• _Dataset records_
※ ※ ※

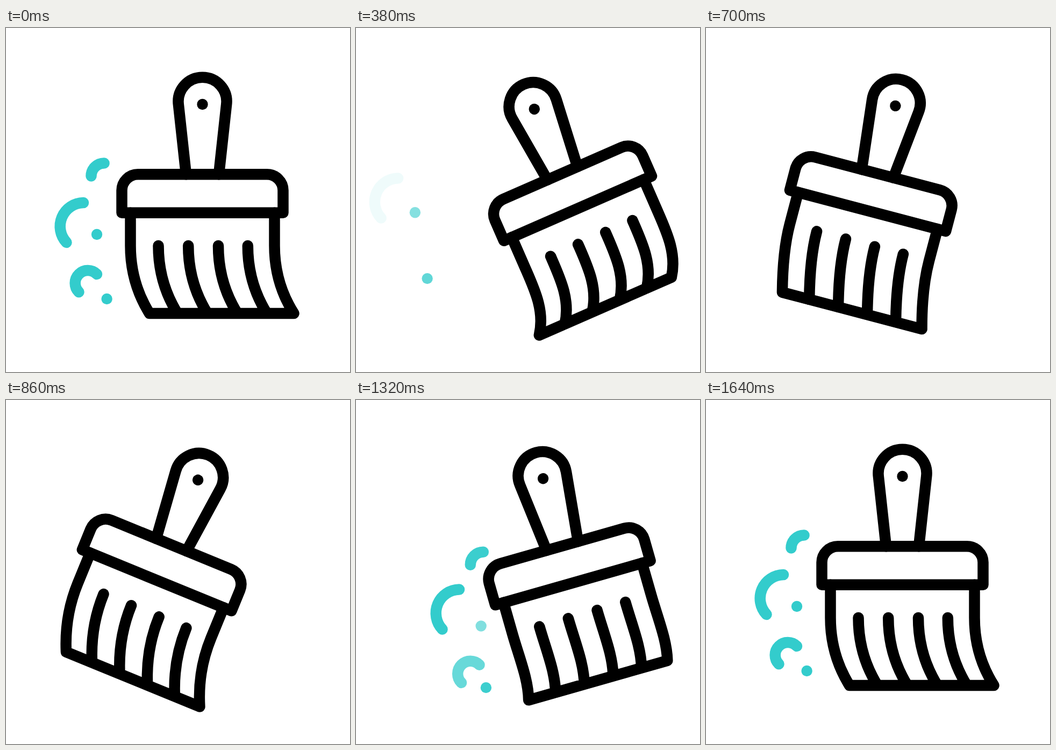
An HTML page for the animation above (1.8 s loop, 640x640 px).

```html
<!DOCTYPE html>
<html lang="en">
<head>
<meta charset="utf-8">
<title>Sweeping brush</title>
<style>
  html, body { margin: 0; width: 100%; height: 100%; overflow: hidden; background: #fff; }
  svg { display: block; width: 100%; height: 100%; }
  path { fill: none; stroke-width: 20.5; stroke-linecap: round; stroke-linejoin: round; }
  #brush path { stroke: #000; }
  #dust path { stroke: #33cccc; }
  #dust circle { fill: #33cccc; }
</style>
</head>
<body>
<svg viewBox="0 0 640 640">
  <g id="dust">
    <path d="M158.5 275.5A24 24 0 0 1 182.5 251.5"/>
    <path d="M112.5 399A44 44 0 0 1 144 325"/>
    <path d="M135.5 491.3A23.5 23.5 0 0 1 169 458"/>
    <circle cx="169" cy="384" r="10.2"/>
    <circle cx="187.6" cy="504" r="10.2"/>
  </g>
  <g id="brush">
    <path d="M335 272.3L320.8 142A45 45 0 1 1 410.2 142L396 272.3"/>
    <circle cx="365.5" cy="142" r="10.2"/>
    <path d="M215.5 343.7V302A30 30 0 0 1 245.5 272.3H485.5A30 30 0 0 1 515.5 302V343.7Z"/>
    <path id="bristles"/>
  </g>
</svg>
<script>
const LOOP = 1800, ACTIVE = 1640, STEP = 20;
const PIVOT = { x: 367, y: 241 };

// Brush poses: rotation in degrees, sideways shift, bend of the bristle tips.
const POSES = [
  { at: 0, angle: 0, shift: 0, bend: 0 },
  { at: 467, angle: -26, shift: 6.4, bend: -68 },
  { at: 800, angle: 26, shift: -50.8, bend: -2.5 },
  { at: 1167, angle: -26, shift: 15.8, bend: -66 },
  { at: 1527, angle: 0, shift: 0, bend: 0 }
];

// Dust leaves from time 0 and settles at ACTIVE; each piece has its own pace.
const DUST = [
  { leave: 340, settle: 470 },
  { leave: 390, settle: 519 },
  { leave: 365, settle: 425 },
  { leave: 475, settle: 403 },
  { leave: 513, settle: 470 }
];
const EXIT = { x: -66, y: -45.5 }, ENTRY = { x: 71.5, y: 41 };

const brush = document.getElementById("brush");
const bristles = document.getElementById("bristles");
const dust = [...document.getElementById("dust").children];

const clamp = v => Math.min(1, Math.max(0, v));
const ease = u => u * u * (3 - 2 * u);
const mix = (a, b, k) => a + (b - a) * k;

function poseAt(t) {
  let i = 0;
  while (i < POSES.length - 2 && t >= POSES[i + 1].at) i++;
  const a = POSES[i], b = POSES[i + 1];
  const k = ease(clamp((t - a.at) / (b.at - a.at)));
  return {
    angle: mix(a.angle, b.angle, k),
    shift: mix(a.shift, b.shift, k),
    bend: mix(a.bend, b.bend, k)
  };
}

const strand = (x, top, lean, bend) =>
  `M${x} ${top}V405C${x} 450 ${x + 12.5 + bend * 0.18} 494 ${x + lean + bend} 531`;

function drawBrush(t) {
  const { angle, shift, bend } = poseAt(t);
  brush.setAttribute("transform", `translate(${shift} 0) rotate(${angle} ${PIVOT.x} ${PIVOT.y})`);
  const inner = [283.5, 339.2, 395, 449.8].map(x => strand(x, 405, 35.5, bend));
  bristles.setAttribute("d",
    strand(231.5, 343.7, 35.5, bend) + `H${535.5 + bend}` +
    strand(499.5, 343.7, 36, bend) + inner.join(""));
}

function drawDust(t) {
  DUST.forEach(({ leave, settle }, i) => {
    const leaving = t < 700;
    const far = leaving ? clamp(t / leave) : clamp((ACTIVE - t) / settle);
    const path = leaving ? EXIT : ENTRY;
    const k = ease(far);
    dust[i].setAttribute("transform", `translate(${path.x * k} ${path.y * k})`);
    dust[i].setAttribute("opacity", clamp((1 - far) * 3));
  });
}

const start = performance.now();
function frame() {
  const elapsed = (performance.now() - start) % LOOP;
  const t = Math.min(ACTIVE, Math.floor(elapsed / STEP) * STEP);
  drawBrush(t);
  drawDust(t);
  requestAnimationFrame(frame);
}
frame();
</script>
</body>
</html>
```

※ ※ ※

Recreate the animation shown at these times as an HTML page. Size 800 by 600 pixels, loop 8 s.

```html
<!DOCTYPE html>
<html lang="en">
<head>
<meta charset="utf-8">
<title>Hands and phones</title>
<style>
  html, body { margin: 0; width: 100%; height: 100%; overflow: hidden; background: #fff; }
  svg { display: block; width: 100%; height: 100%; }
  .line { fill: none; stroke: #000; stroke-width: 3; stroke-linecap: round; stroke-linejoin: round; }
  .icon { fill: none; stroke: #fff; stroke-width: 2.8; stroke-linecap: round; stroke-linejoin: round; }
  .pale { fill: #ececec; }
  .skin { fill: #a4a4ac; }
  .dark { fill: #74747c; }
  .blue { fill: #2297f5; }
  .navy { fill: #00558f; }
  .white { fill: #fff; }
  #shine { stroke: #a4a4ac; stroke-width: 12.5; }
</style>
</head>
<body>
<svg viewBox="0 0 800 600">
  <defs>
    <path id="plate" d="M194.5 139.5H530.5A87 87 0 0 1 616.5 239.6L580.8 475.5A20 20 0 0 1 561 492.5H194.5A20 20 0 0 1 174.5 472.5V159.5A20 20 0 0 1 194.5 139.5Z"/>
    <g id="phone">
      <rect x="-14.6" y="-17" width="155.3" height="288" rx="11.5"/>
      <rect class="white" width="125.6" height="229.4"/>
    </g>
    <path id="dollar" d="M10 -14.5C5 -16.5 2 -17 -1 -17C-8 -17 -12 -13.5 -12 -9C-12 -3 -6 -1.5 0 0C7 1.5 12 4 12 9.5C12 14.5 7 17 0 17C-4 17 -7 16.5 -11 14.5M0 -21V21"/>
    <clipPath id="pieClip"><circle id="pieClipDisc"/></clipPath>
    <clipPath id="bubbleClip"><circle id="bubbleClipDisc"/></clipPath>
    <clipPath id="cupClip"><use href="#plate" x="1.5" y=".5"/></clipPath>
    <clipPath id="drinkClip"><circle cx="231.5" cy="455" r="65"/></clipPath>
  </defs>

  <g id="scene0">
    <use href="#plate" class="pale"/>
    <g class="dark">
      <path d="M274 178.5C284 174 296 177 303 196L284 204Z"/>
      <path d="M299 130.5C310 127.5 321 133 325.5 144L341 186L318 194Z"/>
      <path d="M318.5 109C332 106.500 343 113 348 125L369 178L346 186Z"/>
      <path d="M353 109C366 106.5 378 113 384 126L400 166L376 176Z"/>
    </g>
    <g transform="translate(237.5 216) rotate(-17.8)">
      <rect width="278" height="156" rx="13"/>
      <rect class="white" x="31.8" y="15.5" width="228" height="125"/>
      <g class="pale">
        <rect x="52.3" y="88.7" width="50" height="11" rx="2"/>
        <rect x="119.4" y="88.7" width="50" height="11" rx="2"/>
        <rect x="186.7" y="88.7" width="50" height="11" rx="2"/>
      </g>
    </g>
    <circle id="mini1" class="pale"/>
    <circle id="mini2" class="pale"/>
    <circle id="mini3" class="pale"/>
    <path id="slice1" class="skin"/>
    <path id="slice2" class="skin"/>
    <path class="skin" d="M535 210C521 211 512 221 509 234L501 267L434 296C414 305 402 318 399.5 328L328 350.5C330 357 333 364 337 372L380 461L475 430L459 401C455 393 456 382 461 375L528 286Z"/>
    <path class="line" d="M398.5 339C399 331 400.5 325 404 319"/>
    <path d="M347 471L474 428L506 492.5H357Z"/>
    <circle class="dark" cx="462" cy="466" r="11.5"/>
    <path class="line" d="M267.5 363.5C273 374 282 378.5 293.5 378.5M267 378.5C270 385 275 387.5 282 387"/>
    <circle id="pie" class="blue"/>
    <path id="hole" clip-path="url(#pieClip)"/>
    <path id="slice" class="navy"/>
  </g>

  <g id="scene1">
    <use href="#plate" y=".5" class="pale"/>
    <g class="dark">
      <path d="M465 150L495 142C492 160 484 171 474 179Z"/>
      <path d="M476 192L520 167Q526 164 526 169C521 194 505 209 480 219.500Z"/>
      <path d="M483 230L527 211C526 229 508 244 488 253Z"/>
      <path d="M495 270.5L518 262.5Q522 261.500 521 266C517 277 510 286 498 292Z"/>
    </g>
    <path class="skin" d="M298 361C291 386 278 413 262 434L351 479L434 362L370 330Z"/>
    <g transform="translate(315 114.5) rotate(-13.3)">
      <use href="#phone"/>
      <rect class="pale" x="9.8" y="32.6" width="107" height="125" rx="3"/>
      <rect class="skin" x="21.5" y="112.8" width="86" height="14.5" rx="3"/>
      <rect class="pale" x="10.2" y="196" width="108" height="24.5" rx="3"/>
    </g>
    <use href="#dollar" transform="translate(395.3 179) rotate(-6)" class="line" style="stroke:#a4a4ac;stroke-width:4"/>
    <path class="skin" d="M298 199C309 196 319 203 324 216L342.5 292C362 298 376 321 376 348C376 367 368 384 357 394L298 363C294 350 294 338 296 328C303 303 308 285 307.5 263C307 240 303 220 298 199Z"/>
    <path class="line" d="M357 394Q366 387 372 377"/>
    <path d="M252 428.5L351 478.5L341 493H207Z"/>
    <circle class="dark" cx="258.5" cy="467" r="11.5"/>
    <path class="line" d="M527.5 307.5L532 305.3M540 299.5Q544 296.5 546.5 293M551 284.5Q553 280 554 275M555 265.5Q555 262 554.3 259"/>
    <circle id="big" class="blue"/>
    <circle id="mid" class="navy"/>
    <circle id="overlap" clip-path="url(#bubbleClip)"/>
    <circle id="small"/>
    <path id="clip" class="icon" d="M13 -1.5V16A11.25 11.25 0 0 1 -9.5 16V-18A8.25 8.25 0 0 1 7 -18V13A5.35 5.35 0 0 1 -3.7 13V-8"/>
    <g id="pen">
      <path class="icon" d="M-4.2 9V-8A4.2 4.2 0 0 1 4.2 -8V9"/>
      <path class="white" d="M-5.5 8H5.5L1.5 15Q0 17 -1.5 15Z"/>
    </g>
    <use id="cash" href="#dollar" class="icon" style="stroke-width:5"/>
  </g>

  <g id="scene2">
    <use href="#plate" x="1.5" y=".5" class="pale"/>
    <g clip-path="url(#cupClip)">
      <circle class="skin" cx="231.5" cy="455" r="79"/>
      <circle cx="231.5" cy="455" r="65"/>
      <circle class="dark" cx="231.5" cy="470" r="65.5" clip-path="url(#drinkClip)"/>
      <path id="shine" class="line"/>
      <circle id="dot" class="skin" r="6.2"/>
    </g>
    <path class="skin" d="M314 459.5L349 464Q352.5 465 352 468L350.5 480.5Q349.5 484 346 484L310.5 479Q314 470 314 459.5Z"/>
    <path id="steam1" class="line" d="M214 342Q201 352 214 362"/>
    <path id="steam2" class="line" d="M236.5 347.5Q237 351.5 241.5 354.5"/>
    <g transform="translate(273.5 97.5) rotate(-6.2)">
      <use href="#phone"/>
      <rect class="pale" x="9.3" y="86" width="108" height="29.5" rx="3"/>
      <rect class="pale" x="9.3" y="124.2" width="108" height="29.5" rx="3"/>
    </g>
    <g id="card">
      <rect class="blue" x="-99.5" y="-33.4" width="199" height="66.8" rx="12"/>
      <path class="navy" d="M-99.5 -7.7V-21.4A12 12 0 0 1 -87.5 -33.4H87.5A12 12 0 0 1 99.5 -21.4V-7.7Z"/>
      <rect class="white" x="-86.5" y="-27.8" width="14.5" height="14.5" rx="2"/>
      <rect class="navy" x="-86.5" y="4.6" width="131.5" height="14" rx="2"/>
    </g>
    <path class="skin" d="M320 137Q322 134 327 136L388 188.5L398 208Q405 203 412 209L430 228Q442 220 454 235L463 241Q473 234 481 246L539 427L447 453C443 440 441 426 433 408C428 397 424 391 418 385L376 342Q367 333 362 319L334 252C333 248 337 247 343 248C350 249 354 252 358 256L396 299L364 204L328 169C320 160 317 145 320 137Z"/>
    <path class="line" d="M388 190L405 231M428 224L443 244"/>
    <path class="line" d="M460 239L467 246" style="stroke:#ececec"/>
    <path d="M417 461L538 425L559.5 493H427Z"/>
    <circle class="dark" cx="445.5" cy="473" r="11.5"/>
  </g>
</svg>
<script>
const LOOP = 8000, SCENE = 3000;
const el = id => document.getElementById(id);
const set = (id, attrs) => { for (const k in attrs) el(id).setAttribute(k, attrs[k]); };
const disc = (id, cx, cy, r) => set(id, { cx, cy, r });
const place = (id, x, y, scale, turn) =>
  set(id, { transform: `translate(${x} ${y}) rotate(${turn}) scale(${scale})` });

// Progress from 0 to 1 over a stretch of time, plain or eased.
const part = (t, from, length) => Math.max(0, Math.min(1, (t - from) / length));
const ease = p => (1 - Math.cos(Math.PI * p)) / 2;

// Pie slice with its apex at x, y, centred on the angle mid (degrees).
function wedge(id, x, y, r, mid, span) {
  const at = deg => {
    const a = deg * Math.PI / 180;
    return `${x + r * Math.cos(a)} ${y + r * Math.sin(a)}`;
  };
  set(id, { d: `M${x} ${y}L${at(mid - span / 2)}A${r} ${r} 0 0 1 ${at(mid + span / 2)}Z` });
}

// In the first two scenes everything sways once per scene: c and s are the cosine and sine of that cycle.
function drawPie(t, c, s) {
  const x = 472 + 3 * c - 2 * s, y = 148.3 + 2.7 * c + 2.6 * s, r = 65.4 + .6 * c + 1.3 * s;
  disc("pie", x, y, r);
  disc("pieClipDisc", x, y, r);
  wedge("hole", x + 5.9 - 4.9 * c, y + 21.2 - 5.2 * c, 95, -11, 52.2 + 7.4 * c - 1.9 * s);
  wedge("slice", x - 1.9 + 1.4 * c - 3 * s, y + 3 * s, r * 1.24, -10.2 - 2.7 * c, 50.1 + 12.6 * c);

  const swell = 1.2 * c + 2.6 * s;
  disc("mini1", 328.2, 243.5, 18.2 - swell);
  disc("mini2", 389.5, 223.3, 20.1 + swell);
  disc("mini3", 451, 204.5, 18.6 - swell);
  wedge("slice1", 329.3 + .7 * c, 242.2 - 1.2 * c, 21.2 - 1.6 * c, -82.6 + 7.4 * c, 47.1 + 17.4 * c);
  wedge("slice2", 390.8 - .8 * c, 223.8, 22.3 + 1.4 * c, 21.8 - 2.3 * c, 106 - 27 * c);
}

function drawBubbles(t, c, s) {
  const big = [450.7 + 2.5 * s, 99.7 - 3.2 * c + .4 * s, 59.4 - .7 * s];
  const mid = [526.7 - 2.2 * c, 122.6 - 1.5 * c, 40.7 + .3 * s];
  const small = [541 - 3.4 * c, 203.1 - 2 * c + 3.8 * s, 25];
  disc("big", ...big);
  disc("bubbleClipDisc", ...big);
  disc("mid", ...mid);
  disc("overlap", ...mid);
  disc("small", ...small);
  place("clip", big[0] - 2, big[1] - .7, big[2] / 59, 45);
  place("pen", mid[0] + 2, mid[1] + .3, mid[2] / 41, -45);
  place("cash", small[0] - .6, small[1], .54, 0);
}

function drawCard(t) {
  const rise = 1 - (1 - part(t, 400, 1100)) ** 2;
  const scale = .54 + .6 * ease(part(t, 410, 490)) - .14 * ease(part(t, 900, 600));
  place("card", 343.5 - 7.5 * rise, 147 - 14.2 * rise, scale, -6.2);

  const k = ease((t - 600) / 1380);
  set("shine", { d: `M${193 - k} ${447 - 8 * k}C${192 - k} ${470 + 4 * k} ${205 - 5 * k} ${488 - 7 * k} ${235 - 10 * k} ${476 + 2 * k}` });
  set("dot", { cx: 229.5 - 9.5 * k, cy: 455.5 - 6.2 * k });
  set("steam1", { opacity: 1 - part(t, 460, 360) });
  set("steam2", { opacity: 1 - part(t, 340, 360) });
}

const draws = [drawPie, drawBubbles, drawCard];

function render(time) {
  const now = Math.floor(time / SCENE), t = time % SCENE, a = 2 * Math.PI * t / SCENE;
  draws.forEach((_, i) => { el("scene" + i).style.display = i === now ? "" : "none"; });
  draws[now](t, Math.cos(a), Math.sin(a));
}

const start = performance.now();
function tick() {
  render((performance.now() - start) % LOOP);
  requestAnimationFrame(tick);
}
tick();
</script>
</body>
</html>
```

※ ※ ※

• _Exercise description_
Using the data above, return every line that contains the string "rotate".

• _Result_
  brush.setAttribute("transform", `translate(${shift} 0) rotate(${angle} ${PIVOT.x} ${PIVOT.y})`);
    <g transform="translate(237.5 216) rotate(-17.8)">
    <g transform="translate(315 114.5) rotate(-13.3)">
    <use href="#dollar" transform="translate(395.3 179) rotate(-6)" class="line" style="stroke:#a4a4ac;stroke-width:4"/>
    <g transform="translate(273.5 97.5) rotate(-6.2)">
  set(id, { transform: `translate(${x} ${y}) rotate(${turn}) scale(${scale})` });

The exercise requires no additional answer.